▶ [Information given]:
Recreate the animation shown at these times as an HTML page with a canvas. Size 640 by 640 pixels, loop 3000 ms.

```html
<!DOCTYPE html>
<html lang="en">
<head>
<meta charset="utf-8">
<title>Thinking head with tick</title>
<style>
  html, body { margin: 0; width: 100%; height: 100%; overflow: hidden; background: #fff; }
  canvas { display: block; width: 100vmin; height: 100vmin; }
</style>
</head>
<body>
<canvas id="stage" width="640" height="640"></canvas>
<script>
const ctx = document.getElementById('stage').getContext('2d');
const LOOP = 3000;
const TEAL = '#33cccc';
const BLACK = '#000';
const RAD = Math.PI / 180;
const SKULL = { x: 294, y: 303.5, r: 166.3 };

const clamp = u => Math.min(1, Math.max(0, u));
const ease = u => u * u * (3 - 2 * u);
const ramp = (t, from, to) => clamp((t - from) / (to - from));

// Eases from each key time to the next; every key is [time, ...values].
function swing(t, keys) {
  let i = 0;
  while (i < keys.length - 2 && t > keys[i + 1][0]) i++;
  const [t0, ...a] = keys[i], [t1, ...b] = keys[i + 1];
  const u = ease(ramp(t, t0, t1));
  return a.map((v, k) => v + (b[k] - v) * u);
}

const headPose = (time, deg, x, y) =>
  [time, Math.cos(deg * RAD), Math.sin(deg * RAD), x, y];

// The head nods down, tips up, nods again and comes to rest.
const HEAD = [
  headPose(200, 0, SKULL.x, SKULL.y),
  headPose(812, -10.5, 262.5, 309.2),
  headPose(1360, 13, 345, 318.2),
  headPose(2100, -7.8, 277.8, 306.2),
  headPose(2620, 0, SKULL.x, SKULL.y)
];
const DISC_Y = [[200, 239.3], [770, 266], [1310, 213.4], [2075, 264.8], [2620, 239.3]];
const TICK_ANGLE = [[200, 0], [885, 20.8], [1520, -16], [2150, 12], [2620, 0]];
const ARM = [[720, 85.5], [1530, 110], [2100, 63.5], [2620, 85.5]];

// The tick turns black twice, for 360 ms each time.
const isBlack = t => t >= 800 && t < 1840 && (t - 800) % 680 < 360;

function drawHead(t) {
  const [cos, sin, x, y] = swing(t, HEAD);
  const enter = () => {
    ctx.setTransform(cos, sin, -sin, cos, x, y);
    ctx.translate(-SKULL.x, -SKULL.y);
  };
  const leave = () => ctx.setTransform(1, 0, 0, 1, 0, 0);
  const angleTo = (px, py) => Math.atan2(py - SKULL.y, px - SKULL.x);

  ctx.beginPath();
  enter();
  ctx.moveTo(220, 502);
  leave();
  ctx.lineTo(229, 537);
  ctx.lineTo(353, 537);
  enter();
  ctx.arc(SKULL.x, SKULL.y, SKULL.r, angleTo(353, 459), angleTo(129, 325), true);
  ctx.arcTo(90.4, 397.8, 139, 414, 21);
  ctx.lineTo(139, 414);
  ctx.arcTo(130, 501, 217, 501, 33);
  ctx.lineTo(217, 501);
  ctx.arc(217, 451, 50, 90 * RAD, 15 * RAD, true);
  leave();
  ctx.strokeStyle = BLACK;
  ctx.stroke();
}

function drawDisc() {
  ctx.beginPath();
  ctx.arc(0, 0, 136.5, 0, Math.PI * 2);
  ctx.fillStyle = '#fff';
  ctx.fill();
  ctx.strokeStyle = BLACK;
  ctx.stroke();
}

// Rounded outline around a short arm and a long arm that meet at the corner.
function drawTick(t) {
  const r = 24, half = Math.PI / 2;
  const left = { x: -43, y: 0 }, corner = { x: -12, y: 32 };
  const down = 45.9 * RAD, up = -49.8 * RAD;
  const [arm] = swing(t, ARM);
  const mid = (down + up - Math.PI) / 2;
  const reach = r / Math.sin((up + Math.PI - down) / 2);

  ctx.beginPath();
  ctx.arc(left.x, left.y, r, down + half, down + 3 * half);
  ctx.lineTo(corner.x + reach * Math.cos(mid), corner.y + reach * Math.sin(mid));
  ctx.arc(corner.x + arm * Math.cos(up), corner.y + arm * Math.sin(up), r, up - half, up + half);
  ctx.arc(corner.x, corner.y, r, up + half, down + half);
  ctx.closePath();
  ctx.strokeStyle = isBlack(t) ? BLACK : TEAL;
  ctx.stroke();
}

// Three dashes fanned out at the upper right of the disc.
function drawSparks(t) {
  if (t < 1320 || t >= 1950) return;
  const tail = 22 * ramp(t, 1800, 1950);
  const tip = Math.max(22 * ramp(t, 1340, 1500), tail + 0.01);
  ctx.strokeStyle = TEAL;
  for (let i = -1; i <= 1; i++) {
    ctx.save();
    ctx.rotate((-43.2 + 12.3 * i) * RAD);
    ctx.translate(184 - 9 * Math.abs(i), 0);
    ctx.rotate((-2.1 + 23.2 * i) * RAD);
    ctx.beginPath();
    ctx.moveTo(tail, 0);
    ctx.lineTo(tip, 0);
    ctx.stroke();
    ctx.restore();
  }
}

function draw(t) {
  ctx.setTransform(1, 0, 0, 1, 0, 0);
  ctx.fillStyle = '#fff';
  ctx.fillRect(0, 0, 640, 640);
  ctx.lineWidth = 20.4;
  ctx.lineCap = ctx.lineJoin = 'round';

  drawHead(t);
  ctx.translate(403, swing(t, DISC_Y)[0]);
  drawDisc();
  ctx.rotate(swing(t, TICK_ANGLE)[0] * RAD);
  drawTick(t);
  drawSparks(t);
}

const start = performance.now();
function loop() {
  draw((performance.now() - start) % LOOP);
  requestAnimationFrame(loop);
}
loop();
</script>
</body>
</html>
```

▶ [Task to carry out]: Could you show every line of the material that includes the string "TEAL"?

▶ [Result of the task]:
const TEAL = '#33cccc';
  ctx.strokeStyle = isBlack(t) ? BLACK : TEAL;
  ctx.strokeStyle = TEAL;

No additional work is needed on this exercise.